▸ PROBLEM
Retype each line below precisely and omit all images.
SOURCE DATA START
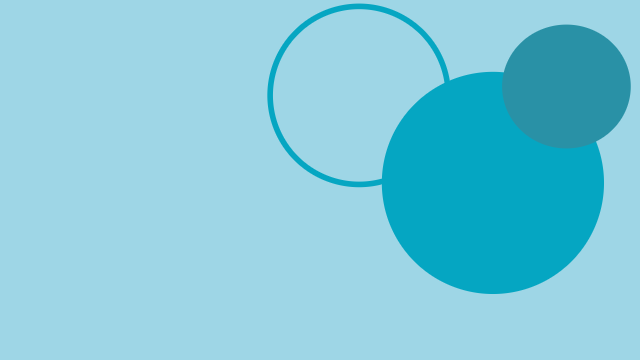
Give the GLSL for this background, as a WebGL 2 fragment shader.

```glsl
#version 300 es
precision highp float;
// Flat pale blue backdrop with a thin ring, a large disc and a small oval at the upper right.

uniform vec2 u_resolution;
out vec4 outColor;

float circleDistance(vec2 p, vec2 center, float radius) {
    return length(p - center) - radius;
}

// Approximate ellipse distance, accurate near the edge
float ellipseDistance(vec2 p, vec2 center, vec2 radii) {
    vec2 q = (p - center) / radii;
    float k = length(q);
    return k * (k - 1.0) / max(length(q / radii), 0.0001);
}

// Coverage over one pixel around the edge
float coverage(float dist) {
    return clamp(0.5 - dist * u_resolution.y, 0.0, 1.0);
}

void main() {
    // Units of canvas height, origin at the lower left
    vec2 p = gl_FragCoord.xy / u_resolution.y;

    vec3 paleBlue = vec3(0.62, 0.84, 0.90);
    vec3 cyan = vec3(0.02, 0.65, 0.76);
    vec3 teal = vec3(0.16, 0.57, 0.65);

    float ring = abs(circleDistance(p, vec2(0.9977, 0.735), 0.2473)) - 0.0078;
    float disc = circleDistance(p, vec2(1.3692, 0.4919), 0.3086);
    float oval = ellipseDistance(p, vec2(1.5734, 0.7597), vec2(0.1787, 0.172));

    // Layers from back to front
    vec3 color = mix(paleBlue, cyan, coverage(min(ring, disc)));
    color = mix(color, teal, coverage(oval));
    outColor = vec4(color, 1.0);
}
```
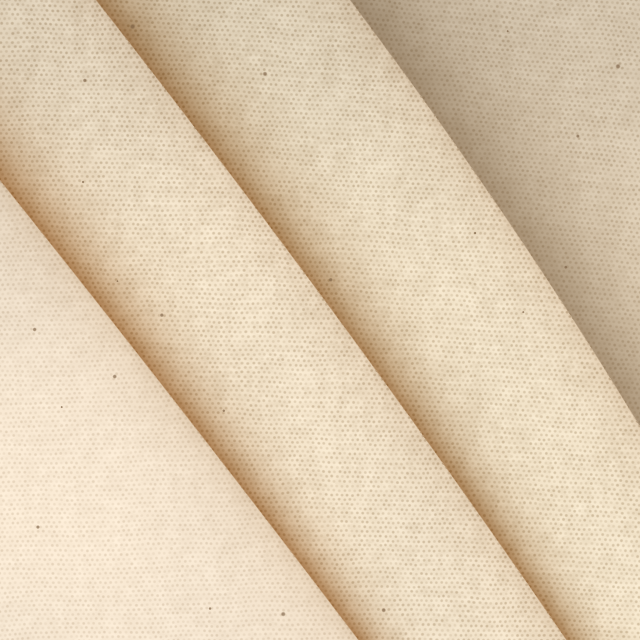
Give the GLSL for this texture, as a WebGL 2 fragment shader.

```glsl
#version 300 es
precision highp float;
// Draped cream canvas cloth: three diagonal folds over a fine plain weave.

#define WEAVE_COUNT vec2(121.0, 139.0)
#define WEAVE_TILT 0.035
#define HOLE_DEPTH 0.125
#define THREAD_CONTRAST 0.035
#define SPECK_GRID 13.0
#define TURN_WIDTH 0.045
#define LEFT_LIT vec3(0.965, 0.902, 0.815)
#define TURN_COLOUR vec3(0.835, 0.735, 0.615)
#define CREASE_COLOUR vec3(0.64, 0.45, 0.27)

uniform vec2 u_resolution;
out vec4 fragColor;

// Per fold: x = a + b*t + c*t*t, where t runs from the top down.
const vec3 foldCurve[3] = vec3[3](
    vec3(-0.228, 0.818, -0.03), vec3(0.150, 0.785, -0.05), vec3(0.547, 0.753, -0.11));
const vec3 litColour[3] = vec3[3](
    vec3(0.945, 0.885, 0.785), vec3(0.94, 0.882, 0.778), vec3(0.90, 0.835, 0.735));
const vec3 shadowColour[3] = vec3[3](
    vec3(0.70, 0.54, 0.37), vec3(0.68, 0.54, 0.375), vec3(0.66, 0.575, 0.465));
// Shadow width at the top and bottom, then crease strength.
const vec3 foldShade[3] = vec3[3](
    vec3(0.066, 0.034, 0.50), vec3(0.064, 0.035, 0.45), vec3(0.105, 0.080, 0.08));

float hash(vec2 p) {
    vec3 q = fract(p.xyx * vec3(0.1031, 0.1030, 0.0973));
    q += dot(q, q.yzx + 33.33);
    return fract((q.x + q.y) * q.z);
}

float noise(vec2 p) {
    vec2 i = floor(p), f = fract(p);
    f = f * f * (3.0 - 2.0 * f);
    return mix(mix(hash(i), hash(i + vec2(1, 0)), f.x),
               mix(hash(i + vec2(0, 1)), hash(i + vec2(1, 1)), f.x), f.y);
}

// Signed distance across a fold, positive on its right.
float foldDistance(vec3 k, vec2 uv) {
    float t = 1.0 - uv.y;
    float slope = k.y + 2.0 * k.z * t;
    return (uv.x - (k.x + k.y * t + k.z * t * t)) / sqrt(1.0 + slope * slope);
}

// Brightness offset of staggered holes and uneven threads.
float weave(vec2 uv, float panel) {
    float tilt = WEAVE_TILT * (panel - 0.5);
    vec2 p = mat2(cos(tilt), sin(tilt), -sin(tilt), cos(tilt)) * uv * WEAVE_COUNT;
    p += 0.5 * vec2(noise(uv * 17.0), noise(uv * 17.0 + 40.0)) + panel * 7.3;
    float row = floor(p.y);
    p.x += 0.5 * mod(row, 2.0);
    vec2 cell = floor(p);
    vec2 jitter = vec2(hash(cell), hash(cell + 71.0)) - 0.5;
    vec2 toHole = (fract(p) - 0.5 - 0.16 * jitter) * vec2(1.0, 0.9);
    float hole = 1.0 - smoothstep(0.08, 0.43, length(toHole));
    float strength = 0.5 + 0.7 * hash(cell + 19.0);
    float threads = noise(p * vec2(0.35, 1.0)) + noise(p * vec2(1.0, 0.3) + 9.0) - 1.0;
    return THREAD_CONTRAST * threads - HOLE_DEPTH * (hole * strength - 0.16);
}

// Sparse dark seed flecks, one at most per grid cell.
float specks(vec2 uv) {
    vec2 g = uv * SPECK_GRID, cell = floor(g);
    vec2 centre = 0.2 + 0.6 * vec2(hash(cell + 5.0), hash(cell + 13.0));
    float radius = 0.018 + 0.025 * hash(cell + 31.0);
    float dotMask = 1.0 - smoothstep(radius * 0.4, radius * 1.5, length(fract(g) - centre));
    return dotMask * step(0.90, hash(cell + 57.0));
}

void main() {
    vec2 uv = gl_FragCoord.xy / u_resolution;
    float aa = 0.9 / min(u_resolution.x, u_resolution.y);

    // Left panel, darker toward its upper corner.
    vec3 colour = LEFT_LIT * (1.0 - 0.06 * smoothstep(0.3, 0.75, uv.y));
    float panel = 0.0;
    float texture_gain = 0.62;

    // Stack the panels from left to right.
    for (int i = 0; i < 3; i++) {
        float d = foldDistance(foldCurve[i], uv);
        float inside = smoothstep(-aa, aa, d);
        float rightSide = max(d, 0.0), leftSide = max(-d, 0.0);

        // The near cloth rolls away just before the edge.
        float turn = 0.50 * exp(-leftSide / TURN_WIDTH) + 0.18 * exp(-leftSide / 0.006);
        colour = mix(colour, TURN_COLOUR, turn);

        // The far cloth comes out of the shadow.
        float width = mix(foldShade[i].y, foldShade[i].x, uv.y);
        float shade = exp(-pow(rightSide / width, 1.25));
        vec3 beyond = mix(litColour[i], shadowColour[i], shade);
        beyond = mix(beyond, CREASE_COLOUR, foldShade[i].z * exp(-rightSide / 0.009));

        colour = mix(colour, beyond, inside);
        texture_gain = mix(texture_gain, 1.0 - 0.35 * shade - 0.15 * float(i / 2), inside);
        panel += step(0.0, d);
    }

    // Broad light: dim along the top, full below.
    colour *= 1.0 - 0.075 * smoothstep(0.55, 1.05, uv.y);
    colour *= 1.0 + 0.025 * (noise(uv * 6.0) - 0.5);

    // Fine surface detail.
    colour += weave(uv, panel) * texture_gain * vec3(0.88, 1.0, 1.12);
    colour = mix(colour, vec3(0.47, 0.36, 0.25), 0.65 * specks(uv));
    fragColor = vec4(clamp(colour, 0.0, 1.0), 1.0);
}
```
SOURCE DATA END
▸ WRITTEN ANSWER
Give the GLSL for this background, as a WebGL 2 fragment shader.

```glsl
#version 300 es
precision highp float;
// Flat pale blue backdrop with a thin ring, a large disc and a small oval at the upper right.

uniform vec2 u_resolution;
out vec4 outColor;

float circleDistance(vec2 p, vec2 center, float radius) {
    return length(p - center) - radius;
}

// Approximate ellipse distance, accurate near the edge
float ellipseDistance(vec2 p, vec2 center, vec2 radii) {
    vec2 q = (p - center) / radii;
    float k = length(q);
    return k * (k - 1.0) / max(length(q / radii), 0.0001);
}

// Coverage over one pixel around the edge
float coverage(float dist) {
    return clamp(0.5 - dist * u_resolution.y, 0.0, 1.0);
}

void main() {
    // Units of canvas height, origin at the lower left
    vec2 p = gl_FragCoord.xy / u_resolution.y;

    vec3 paleBlue = vec3(0.62, 0.84, 0.90);
    vec3 cyan = vec3(0.02, 0.65, 0.76);
    vec3 teal = vec3(0.16, 0.57, 0.65);

    float ring = abs(circleDistance(p, vec2(0.9977, 0.735), 0.2473)) - 0.0078;
    float disc = circleDistance(p, vec2(1.3692, 0.4919), 0.3086);
    float oval = ellipseDistance(p, vec2(1.5734, 0.7597), vec2(0.1787, 0.172));

    // Layers from back to front
    vec3 color = mix(paleBlue, cyan, coverage(min(ring, disc)));
    color = mix(color, teal, coverage(oval));
    outColor = vec4(color, 1.0);
}
```
Give the GLSL for this texture, as a WebGL 2 fragment shader.

```glsl
#version 300 es
precision highp float;
// Draped cream canvas cloth: three diagonal folds over a fine plain weave.

#define WEAVE_COUNT vec2(121.0, 139.0)
#define WEAVE_TILT 0.035
#define HOLE_DEPTH 0.125
#define THREAD_CONTRAST 0.035
#define SPECK_GRID 13.0
#define TURN_WIDTH 0.045
#define LEFT_LIT vec3(0.965, 0.902, 0.815)
#define TURN_COLOUR vec3(0.835, 0.735, 0.615)
#define CREASE_COLOUR vec3(0.64, 0.45, 0.27)

uniform vec2 u_resolution;
out vec4 fragColor;

// Per fold: x = a + b*t + c*t*t, where t runs from the top down.
const vec3 foldCurve[3] = vec3[3](
    vec3(-0.228, 0.818, -0.03), vec3(0.150, 0.785, -0.05), vec3(0.547, 0.753, -0.11));
const vec3 litColour[3] = vec3[3](
    vec3(0.945, 0.885, 0.785), vec3(0.94, 0.882, 0.778), vec3(0.90, 0.835, 0.735));
const vec3 shadowColour[3] = vec3[3](
    vec3(0.70, 0.54, 0.37), vec3(0.68, 0.54, 0.375), vec3(0.66, 0.575, 0.465));
// Shadow width at the top and bottom, then crease strength.
const vec3 foldShade[3] = vec3[3](
    vec3(0.066, 0.034, 0.50), vec3(0.064, 0.035, 0.45), vec3(0.105, 0.080, 0.08));

float hash(vec2 p) {
    vec3 q = fract(p.xyx * vec3(0.1031, 0.1030, 0.0973));
    q += dot(q, q.yzx + 33.33);
    return fract((q.x + q.y) * q.z);
}

float noise(vec2 p) {
    vec2 i = floor(p), f = fract(p);
    f = f * f * (3.0 - 2.0 * f);
    return mix(mix(hash(i), hash(i + vec2(1, 0)), f.x),
               mix(hash(i + vec2(0, 1)), hash(i + vec2(1, 1)), f.x), f.y);
}

// Signed distance across a fold, positive on its right.
float foldDistance(vec3 k, vec2 uv) {
    float t = 1.0 - uv.y;
    float slope = k.y + 2.0 * k.z * t;
    return (uv.x - (k.x + k.y * t + k.z * t * t)) / sqrt(1.0 + slope * slope);
}

// Brightness offset of staggered holes and uneven threads.
float weave(vec2 uv, float panel) {
    float tilt = WEAVE_TILT * (panel - 0.5);
    vec2 p = mat2(cos(tilt), sin(tilt), -sin(tilt), cos(tilt)) * uv * WEAVE_COUNT;
    p += 0.5 * vec2(noise(uv * 17.0), noise(uv * 17.0 + 40.0)) + panel * 7.3;
    float row = floor(p.y);
    p.x += 0.5 * mod(row, 2.0);
    vec2 cell = floor(p);
    vec2 jitter = vec2(hash(cell), hash(cell + 71.0)) - 0.5;
    vec2 toHole = (fract(p) - 0.5 - 0.16 * jitter) * vec2(1.0, 0.9);
    float hole = 1.0 - smoothstep(0.08, 0.43, length(toHole));
    float strength = 0.5 + 0.7 * hash(cell + 19.0);
    float threads = noise(p * vec2(0.35, 1.0)) + noise(p * vec2(1.0, 0.3) + 9.0) - 1.0;
    return THREAD_CONTRAST * threads - HOLE_DEPTH * (hole * strength - 0.16);
}

// Sparse dark seed flecks, one at most per grid cell.
float specks(vec2 uv) {
    vec2 g = uv * SPECK_GRID, cell = floor(g);
    vec2 centre = 0.2 + 0.6 * vec2(hash(cell + 5.0), hash(cell + 13.0));
    float radius = 0.018 + 0.025 * hash(cell + 31.0);
    float dotMask = 1.0 - smoothstep(radius * 0.4, radius * 1.5, length(fract(g) - centre));
    return dotMask * step(0.90, hash(cell + 57.0));
}

void main() {
    vec2 uv = gl_FragCoord.xy / u_resolution;
    float aa = 0.9 / min(u_resolution.x, u_resolution.y);

    // Left panel, darker toward its upper corner.
    vec3 colour = LEFT_LIT * (1.0 - 0.06 * smoothstep(0.3, 0.75, uv.y));
    float panel = 0.0;
    float texture_gain = 0.62;

    // Stack the panels from left to right.
    for (int i = 0; i < 3; i++) {
        float d = foldDistance(foldCurve[i], uv);
        float inside = smoothstep(-aa, aa, d);
        float rightSide = max(d, 0.0), leftSide = max(-d, 0.0);

        // The near cloth rolls away just before the edge.
        float turn = 0.50 * exp(-leftSide / TURN_WIDTH) + 0.18 * exp(-leftSide / 0.006);
        colour = mix(colour, TURN_COLOUR, turn);

        // The far cloth comes out of the shadow.
        float width = mix(foldShade[i].y, foldShade[i].x, uv.y);
        float shade = exp(-pow(rightSide / width, 1.25));
        vec3 beyond = mix(litColour[i], shadowColour[i], shade);
        beyond = mix(beyond, CREASE_COLOUR, foldShade[i].z * exp(-rightSide / 0.009));

        colour = mix(colour, beyond, inside);
        texture_gain = mix(texture_gain, 1.0 - 0.35 * shade - 0.15 * float(i / 2), inside);
        panel += step(0.0, d);
    }

    // Broad light: dim along the top, full below.
    colour *= 1.0 - 0.075 * smoothstep(0.55, 1.05, uv.y);
    colour *= 1.0 + 0.025 * (noise(uv * 6.0) - 0.5);

    // Fine surface detail.
    colour += weave(uv, panel) * texture_gain * vec3(0.88, 1.0, 1.12);
    colour = mix(colour, vec3(0.47, 0.36, 0.25), 0.65 * specks(uv));
    fragColor = vec4(clamp(colour, 0.0, 1.0), 1.0);
}
```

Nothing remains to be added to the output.